Double presence, paid work, and domestic-family work

Neus Moreno, Salvador Moncada, Clara Llorens, Pilar Carrasquer

Research output: Contribution to journalArticleResearchpeer-review

10 Citations (Scopus)

Abstract

© 2010, Baywood Publishing Co., Inc. Double presence, which is understood as the need to respond simultaneously to the demands of paid and domestic-family work, mostly affects women and may negatively affect their health. Our hypothesis is that double presence increases as a function of the demands of domestic-family work, but is also associated with management practices related to the availability of time for paid work, prolonged and atypical work schedules, and heightened demands. A cross-sectional study was conducted with a representative sample of the salaried population in Spain. Information was gathered through a standardized questionnaire administered through home visits. Statistical analysis shows a relationship between double presence and the demands of increased work schedules, rotating schedules, irregular schedules, and exposure to psychosocial risks (high quantitative and emotional psychological demands). Double presence should be considered as a variable in the evaluation of psychosocial risks, and collective bargaining should consider negotiating clauses that can impact it positively.
Original languageEnglish
Pages (from-to)511-526
JournalNew Solutions
Volume20
Issue number4
DOIs
Publication statusPublished - 1 Feb 2011

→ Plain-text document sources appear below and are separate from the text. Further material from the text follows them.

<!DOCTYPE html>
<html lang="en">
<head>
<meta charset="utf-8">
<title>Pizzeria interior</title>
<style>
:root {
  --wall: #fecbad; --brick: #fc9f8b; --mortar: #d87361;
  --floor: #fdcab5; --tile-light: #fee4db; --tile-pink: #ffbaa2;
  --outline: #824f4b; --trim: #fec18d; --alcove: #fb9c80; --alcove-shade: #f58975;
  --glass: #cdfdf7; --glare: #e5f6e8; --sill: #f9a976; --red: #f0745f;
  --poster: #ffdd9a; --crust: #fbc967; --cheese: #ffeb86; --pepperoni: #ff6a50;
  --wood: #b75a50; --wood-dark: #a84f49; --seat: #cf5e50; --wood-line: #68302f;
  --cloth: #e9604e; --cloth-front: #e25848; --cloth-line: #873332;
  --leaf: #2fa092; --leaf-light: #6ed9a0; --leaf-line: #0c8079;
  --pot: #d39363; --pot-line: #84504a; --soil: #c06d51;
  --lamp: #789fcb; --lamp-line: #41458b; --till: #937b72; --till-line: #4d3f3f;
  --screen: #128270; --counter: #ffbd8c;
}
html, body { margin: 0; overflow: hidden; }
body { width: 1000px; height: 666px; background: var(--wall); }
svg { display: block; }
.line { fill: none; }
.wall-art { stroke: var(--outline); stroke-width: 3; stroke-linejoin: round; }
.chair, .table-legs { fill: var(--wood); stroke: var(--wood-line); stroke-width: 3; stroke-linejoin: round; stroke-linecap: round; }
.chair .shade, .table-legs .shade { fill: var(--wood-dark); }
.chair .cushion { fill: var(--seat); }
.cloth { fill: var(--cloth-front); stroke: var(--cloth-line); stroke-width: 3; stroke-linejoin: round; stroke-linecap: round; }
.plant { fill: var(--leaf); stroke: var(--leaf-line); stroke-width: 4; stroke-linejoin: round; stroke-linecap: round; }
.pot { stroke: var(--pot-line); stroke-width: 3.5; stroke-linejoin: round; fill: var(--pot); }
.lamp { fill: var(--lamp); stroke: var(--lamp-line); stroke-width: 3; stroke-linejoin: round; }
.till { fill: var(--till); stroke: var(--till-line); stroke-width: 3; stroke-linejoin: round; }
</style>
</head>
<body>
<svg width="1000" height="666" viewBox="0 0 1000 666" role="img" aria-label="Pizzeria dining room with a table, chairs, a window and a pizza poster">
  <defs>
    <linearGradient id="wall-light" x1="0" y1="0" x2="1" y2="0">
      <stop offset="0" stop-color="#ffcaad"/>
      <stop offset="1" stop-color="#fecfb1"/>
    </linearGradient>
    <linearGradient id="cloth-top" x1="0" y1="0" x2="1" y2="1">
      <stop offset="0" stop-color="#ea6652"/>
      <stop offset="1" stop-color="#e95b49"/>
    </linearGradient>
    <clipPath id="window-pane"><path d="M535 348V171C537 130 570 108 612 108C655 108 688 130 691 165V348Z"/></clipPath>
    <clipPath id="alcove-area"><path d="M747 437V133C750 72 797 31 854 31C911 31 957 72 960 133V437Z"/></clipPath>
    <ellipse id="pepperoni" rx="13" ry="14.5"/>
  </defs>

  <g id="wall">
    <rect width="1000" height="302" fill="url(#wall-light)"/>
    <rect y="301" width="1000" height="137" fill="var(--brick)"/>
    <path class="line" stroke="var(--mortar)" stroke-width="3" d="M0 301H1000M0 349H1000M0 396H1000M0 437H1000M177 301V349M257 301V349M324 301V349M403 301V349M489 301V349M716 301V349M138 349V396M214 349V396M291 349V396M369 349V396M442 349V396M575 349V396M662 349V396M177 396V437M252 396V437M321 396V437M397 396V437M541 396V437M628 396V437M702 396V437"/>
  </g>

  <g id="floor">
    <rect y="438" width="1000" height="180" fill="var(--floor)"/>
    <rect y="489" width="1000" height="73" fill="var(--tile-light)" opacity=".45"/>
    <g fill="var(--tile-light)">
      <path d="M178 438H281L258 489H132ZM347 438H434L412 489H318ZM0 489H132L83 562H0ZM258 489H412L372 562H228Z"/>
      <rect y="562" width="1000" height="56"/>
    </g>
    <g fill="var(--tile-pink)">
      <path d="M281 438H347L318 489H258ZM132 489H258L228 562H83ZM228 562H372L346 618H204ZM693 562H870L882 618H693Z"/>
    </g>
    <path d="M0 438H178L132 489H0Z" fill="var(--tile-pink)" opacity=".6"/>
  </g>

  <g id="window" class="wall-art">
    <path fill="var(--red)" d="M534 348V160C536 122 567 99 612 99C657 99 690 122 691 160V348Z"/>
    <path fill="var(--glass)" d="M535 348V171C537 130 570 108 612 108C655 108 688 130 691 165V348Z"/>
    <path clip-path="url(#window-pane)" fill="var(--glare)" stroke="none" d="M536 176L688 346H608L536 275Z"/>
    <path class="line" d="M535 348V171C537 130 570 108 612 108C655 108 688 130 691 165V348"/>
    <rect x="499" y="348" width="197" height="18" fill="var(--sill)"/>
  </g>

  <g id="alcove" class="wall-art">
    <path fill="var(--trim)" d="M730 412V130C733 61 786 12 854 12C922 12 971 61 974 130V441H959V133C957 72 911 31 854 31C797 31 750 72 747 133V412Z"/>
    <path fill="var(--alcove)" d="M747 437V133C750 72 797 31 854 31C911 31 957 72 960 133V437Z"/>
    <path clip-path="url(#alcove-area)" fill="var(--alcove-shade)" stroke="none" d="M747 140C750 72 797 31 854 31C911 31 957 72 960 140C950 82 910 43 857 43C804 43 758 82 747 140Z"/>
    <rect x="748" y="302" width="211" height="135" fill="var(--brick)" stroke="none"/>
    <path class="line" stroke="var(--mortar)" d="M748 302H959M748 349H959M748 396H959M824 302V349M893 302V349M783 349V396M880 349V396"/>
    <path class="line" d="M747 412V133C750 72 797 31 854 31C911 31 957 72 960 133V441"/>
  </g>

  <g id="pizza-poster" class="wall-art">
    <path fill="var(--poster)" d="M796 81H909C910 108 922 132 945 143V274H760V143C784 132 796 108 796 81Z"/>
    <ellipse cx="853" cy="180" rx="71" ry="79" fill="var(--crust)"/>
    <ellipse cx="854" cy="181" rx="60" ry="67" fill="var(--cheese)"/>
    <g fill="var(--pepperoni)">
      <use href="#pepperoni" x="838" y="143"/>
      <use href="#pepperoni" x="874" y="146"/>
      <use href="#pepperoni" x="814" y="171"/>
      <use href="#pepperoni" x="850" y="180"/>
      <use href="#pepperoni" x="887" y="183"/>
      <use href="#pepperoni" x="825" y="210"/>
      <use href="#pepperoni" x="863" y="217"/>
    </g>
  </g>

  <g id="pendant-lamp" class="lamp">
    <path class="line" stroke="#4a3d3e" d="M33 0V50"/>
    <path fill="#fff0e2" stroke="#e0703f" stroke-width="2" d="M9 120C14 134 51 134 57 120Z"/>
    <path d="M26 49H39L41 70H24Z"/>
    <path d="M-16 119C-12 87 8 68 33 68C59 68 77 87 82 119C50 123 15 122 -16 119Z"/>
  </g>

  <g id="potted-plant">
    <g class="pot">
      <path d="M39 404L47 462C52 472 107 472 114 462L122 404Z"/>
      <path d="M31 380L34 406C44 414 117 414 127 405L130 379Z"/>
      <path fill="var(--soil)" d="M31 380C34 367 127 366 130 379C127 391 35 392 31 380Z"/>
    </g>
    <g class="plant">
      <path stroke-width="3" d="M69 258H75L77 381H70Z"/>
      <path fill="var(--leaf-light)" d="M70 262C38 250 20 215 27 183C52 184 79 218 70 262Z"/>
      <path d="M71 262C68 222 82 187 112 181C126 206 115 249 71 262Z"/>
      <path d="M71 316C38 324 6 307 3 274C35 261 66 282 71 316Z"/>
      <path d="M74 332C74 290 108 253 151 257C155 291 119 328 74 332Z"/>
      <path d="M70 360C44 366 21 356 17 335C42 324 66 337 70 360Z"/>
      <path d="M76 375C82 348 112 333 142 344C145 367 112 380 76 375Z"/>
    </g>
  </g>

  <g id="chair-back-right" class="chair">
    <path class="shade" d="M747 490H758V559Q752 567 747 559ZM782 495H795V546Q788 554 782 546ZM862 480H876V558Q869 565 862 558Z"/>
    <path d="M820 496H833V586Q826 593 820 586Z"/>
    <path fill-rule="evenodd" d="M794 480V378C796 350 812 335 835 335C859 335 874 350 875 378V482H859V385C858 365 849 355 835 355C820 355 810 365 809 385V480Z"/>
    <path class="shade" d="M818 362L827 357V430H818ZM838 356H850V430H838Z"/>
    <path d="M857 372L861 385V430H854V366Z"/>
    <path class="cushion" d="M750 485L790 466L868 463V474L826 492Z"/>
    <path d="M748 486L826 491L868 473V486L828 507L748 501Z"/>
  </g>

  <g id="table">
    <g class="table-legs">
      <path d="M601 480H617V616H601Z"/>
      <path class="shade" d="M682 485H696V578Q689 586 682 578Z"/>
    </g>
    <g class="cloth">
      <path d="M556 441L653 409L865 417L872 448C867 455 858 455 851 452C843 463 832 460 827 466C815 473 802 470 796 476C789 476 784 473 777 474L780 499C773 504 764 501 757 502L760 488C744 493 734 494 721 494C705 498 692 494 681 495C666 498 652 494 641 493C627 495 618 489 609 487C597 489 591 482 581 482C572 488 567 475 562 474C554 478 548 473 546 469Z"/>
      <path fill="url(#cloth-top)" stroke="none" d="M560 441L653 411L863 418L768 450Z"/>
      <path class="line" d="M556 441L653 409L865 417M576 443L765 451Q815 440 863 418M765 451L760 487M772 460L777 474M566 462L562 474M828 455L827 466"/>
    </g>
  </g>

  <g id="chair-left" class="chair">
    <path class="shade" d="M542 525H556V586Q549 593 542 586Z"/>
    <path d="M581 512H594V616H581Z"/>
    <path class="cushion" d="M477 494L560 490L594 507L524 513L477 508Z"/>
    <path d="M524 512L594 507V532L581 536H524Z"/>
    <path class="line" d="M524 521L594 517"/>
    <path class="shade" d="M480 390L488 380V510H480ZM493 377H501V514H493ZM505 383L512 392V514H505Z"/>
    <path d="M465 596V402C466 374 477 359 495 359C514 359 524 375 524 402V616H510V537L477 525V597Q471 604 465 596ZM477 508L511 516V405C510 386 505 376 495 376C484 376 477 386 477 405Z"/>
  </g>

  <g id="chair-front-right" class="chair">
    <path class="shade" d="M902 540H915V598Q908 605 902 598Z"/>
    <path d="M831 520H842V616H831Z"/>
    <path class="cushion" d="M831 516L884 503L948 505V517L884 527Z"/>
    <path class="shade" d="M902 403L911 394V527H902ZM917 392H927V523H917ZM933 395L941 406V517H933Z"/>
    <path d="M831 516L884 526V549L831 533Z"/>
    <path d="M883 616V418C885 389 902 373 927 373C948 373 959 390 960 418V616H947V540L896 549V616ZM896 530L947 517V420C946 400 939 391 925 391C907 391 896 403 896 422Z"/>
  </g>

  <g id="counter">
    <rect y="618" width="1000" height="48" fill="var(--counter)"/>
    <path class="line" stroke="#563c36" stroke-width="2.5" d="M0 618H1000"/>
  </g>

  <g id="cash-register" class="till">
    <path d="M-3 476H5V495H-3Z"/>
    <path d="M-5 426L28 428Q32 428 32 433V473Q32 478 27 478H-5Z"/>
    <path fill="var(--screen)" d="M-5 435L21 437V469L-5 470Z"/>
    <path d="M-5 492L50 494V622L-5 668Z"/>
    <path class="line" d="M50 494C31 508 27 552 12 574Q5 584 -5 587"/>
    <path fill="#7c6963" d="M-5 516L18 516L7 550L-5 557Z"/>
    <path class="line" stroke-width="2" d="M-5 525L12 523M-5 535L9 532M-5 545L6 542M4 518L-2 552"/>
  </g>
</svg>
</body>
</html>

Fingerprint Dive into the research topics of 'Double presence, paid work, and domestic-family work'. Together they form a unique fingerprint.

Cite this